**To do**
Print the listing below a second time, exactly, and omit its images.

**Source data**
[Start of section]

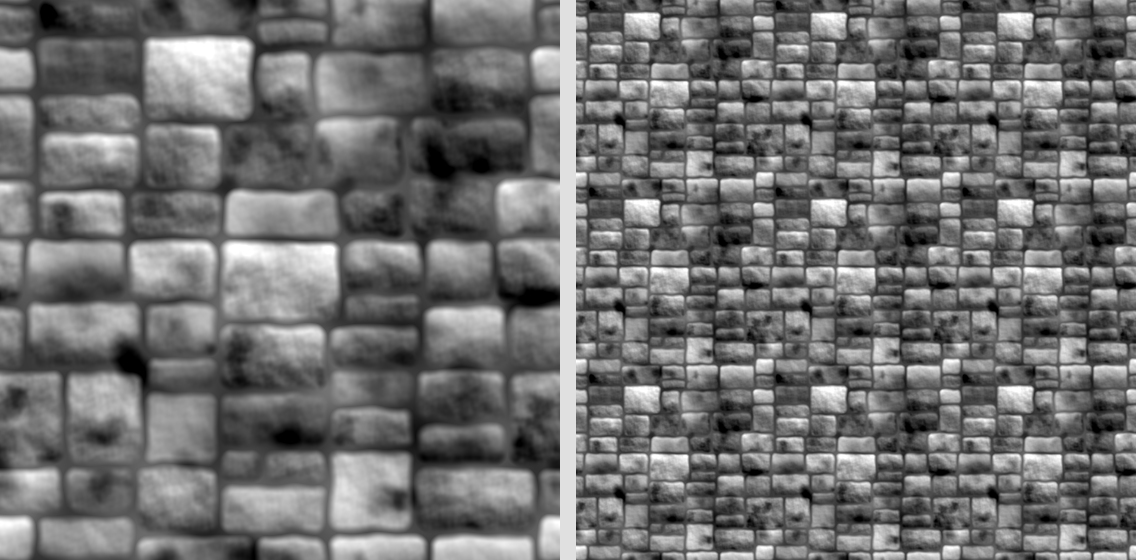
Left, the tile; right, the same tile 3 across and 3 down.
Give the GLSL for this texture map, as a Shadertoy shader.

```glsl
// Seamless grey wall of irregular, softly worn ashlar stones lit from above.

const vec2 GRID = vec2(6.0, 8.0);        // whole, even counts keep the wall tileable
const vec2 LIGHT = vec2(0.5, 0.86);      // direction towards the light
const float MORTAR_TONE = 0.28;
const float STONE_TONE = 0.55;

vec2 hash2(vec2 p) {
    vec3 q = fract(p.xyx * vec3(0.1031, 0.1030, 0.0973));
    q += dot(q, q.yzx + 33.33);
    return fract((q.xx + q.yz) * q.zy);
}

// Gradient noise that repeats after "period" cells.
float corner(vec2 cell, vec2 offset, float period) {
    float angle = 6.2832 * hash2(mod(cell, period) + period).x;
    return dot(vec2(cos(angle), sin(angle)), offset);
}

float noise(vec2 p, float period) {
    vec2 i = floor(p), f = p - i;
    vec2 u = f * f * f * (f * (f * 6.0 - 15.0) + 10.0);
    vec2 e = vec2(0.0, 1.0);
    return mix(mix(corner(i, f, period), corner(i + e.yx, f - e.yx, period), u.x),
               mix(corner(i + e.xy, f - e.xy, period), corner(i + e.yy, f - e.yy, period), u.x), u.y);
}

float fbm(vec2 uv, float period, float gain, vec2 shift) {
    float sum = 0.0, weight = 1.0;
    for (int i = 0; i < 4; i++) {
        sum += weight * noise(uv * period + shift, period);
        period *= 2.0;
        weight *= gain;
    }
    return sum;
}

// Each grid cell carries one joint, either upright or level, at a random place.
vec2 joint(vec2 cell) {
    return cell + mix(0.24, 0.76, hash2(mod(cell, GRID) + 17.0).x);
}

// Finds the rectangle, built around a grid corner, that contains g.
vec2 findBlock(vec2 g, out vec2 lo, out vec2 hi) {
    vec2 id = vec2(0.0);
    for (int k = 0; k < 4; k++) {
        vec2 v = floor(g) + vec2(k & 1, k >> 1);
        vec2 bl = v - 1.0, br = v - vec2(0.0, 1.0), tl = v - vec2(1.0, 0.0);
        bool odd = mod(v.x + v.y, 2.0) > 0.5;
        lo = vec2(joint(odd ? bl : tl).x, joint(odd ? br : bl).y);
        hi = vec2(joint(odd ? v : br).x, joint(odd ? tl : v).y);
        id = mod(v, GRID);
        if (all(greaterThanEqual(g, lo)) && all(lessThan(g, hi))) break;
    }
    return id;
}

// Cuts a block along one axis and keeps the part holding p.
void cutBlock(vec2 p, vec2 axis, float ratio, inout vec2 lo, inout vec2 hi, inout vec2 id) {
    vec2 middle = mix(lo, hi, ratio);
    if (dot(p - middle, axis) < 0.0) {
        hi = mix(hi, middle, axis);
        id += 23.0 * axis + 5.0;
    } else {
        lo = mix(lo, middle, axis);
        id += 41.0 * axis + 9.0;
    }
}

float roundedBox(vec2 p, vec2 halfSize, float radius) {
    vec2 q = abs(p) - halfSize + radius;
    return length(max(q, 0.0)) + min(max(q.x, q.y), 0.0) - radius;
}

// Difference of heights along the light gives chiselled wrinkles.
float relief(vec2 uv, vec2 shift) {
    vec2 reach = LIGHT * 0.005;
    return fbm(uv - reach, 14.0, 0.38, shift) - fbm(uv + reach, 14.0, 0.38, shift);
}

float stoneTone(vec2 uv, vec2 local, vec2 id) {
    vec2 a = hash2(id + 3.0), b = hash2(id + 71.0), c = hash2(id + 137.0);
    vec2 shift = floor(a * 40.0);
    float patches = fbm(uv, 9.0, 0.4, shift);
    float spread = 2.0 * a.x - 1.0;
    float tone = STONE_TONE + 0.22 * spread * abs(spread);
    // Tilted face with a brighter upper rim.
    tone += local.y * mix(-0.02, 0.2, a.y) + local.x * 0.2 * (b.x - 0.5);
    tone += 0.26 * b.y * b.y * smoothstep(0.2, 1.0, local.y + 0.4 * patches);
    // Shaded underside and dark hollows.
    tone -= 0.32 * c.x * c.x * smoothstep(0.2, -0.9, local.y + 0.7 * patches);
    tone -= 0.38 * c.y * smoothstep(0.0, 0.6, patches);
    return tone + mix(0.2, 0.55, b.x) * relief(uv, shift);
}

void mainImage(out vec4 fragColor, in vec2 fragCoord) {
    vec2 uv = fragCoord / iResolution.xy;

    // Slightly uneven joints.
    vec2 p = uv + 0.007 * vec2(noise(uv * 18.0, 18.0), noise(uv * 20.0, 20.0));

    // Large blocks, then stacked courses and short stones.
    vec2 lo, hi;
    vec2 id = findBlock(p * GRID, lo, hi);
    lo /= GRID;
    hi /= GRID;
    vec2 r = hash2(id + 211.0), s = hash2(id + 307.0);
    if (hi.y - lo.y > 0.125 + 0.06 * r.x)
        cutBlock(p, vec2(0.0, 1.0), mix(0.36, 0.64, r.y), lo, hi, id);
    if (hi.x - lo.x > (hi.y - lo.y) * (2.2 + s.x))
        cutBlock(p, vec2(1.0, 0.0), mix(0.25, 0.75, s.y), lo, hi, id);

    vec2 halfSize = 0.5 * (hi - lo);
    vec2 offset = p - 0.5 * (lo + hi);
    float radius = min(0.022, 0.7 * min(halfSize.x, halfSize.y));
    float depth = -roundedBox(offset, halfSize, radius);

    // Narrow joint core with a long soft shoulder.
    float rise = clamp(depth / 0.0165, 0.0, 1.0);
    float stone = mix(rise * (2.0 - rise), smoothstep(0.0, 1.0, rise), 0.65);

    // Broad light and dark drifts run across stones and mortar alike.
    float drift = 0.3 * noise(uv * 6.0, 6.0) + 0.16 * noise(uv * 11.0, 11.0);
    drift -= 0.3 * smoothstep(0.25, 0.6, noise(uv * 9.0 + 0.5, 9.0));
    float tone = mix(MORTAR_TONE, stoneTone(uv, offset / halfSize, id), stone) + drift;
    fragColor = vec4(vec3(clamp(tone, 0.0, 1.0)), 1.0);
}
```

[End of section]

**Result of the exercise**
Left, the tile; right, the same tile 3 across and 3 down.
Give the GLSL for this texture map, as a Shadertoy shader.

```glsl
// Seamless grey wall of irregular, softly worn ashlar stones lit from above.

const vec2 GRID = vec2(6.0, 8.0);        // whole, even counts keep the wall tileable
const vec2 LIGHT = vec2(0.5, 0.86);      // direction towards the light
const float MORTAR_TONE = 0.28;
const float STONE_TONE = 0.55;

vec2 hash2(vec2 p) {
    vec3 q = fract(p.xyx * vec3(0.1031, 0.1030, 0.0973));
    q += dot(q, q.yzx + 33.33);
    return fract((q.xx + q.yz) * q.zy);
}

// Gradient noise that repeats after "period" cells.
float corner(vec2 cell, vec2 offset, float period) {
    float angle = 6.2832 * hash2(mod(cell, period) + period).x;
    return dot(vec2(cos(angle), sin(angle)), offset);
}

float noise(vec2 p, float period) {
    vec2 i = floor(p), f = p - i;
    vec2 u = f * f * f * (f * (f * 6.0 - 15.0) + 10.0);
    vec2 e = vec2(0.0, 1.0);
    return mix(mix(corner(i, f, period), corner(i + e.yx, f - e.yx, period), u.x),
               mix(corner(i + e.xy, f - e.xy, period), corner(i + e.yy, f - e.yy, period), u.x), u.y);
}

float fbm(vec2 uv, float period, float gain, vec2 shift) {
    float sum = 0.0, weight = 1.0;
    for (int i = 0; i < 4; i++) {
        sum += weight * noise(uv * period + shift, period);
        period *= 2.0;
        weight *= gain;
    }
    return sum;
}

// Each grid cell carries one joint, either upright or level, at a random place.
vec2 joint(vec2 cell) {
    return cell + mix(0.24, 0.76, hash2(mod(cell, GRID) + 17.0).x);
}

// Finds the rectangle, built around a grid corner, that contains g.
vec2 findBlock(vec2 g, out vec2 lo, out vec2 hi) {
    vec2 id = vec2(0.0);
    for (int k = 0; k < 4; k++) {
        vec2 v = floor(g) + vec2(k & 1, k >> 1);
        vec2 bl = v - 1.0, br = v - vec2(0.0, 1.0), tl = v - vec2(1.0, 0.0);
        bool odd = mod(v.x + v.y, 2.0) > 0.5;
        lo = vec2(joint(odd ? bl : tl).x, joint(odd ? br : bl).y);
        hi = vec2(joint(odd ? v : br).x, joint(odd ? tl : v).y);
        id = mod(v, GRID);
        if (all(greaterThanEqual(g, lo)) && all(lessThan(g, hi))) break;
    }
    return id;
}

// Cuts a block along one axis and keeps the part holding p.
void cutBlock(vec2 p, vec2 axis, float ratio, inout vec2 lo, inout vec2 hi, inout vec2 id) {
    vec2 middle = mix(lo, hi, ratio);
    if (dot(p - middle, axis) < 0.0) {
        hi = mix(hi, middle, axis);
        id += 23.0 * axis + 5.0;
    } else {
        lo = mix(lo, middle, axis);
        id += 41.0 * axis + 9.0;
    }
}

float roundedBox(vec2 p, vec2 halfSize, float radius) {
    vec2 q = abs(p) - halfSize + radius;
    return length(max(q, 0.0)) + min(max(q.x, q.y), 0.0) - radius;
}

// Difference of heights along the light gives chiselled wrinkles.
float relief(vec2 uv, vec2 shift) {
    vec2 reach = LIGHT * 0.005;
    return fbm(uv - reach, 14.0, 0.38, shift) - fbm(uv + reach, 14.0, 0.38, shift);
}

float stoneTone(vec2 uv, vec2 local, vec2 id) {
    vec2 a = hash2(id + 3.0), b = hash2(id + 71.0), c = hash2(id + 137.0);
    vec2 shift = floor(a * 40.0);
    float patches = fbm(uv, 9.0, 0.4, shift);
    float spread = 2.0 * a.x - 1.0;
    float tone = STONE_TONE + 0.22 * spread * abs(spread);
    // Tilted face with a brighter upper rim.
    tone += local.y * mix(-0.02, 0.2, a.y) + local.x * 0.2 * (b.x - 0.5);
    tone += 0.26 * b.y * b.y * smoothstep(0.2, 1.0, local.y + 0.4 * patches);
    // Shaded underside and dark hollows.
    tone -= 0.32 * c.x * c.x * smoothstep(0.2, -0.9, local.y + 0.7 * patches);
    tone -= 0.38 * c.y * smoothstep(0.0, 0.6, patches);
    return tone + mix(0.2, 0.55, b.x) * relief(uv, shift);
}

void mainImage(out vec4 fragColor, in vec2 fragCoord) {
    vec2 uv = fragCoord / iResolution.xy;

    // Slightly uneven joints.
    vec2 p = uv + 0.007 * vec2(noise(uv * 18.0, 18.0), noise(uv * 20.0, 20.0));

    // Large blocks, then stacked courses and short stones.
    vec2 lo, hi;
    vec2 id = findBlock(p * GRID, lo, hi);
    lo /= GRID;
    hi /= GRID;
    vec2 r = hash2(id + 211.0), s = hash2(id + 307.0);
    if (hi.y - lo.y > 0.125 + 0.06 * r.x)
        cutBlock(p, vec2(0.0, 1.0), mix(0.36, 0.64, r.y), lo, hi, id);
    if (hi.x - lo.x > (hi.y - lo.y) * (2.2 + s.x))
        cutBlock(p, vec2(1.0, 0.0), mix(0.25, 0.75, s.y), lo, hi, id);

    vec2 halfSize = 0.5 * (hi - lo);
    vec2 offset = p - 0.5 * (lo + hi);
    float radius = min(0.022, 0.7 * min(halfSize.x, halfSize.y));
    float depth = -roundedBox(offset, halfSize, radius);

    // Narrow joint core with a long soft shoulder.
    float rise = clamp(depth / 0.0165, 0.0, 1.0);
    float stone = mix(rise * (2.0 - rise), smoothstep(0.0, 1.0, rise), 0.65);

    // Broad light and dark drifts run across stones and mortar alike.
    float drift = 0.3 * noise(uv * 6.0, 6.0) + 0.16 * noise(uv * 11.0, 11.0);
    drift -= 0.3 * smoothstep(0.25, 0.6, noise(uv * 9.0 + 0.5, 9.0));
    float tone = mix(MORTAR_TONE, stoneTone(uv, offset / halfSize, id), stone) + drift;
    fragColor = vec4(vec3(clamp(tone, 0.0, 1.0)), 1.0);
}
```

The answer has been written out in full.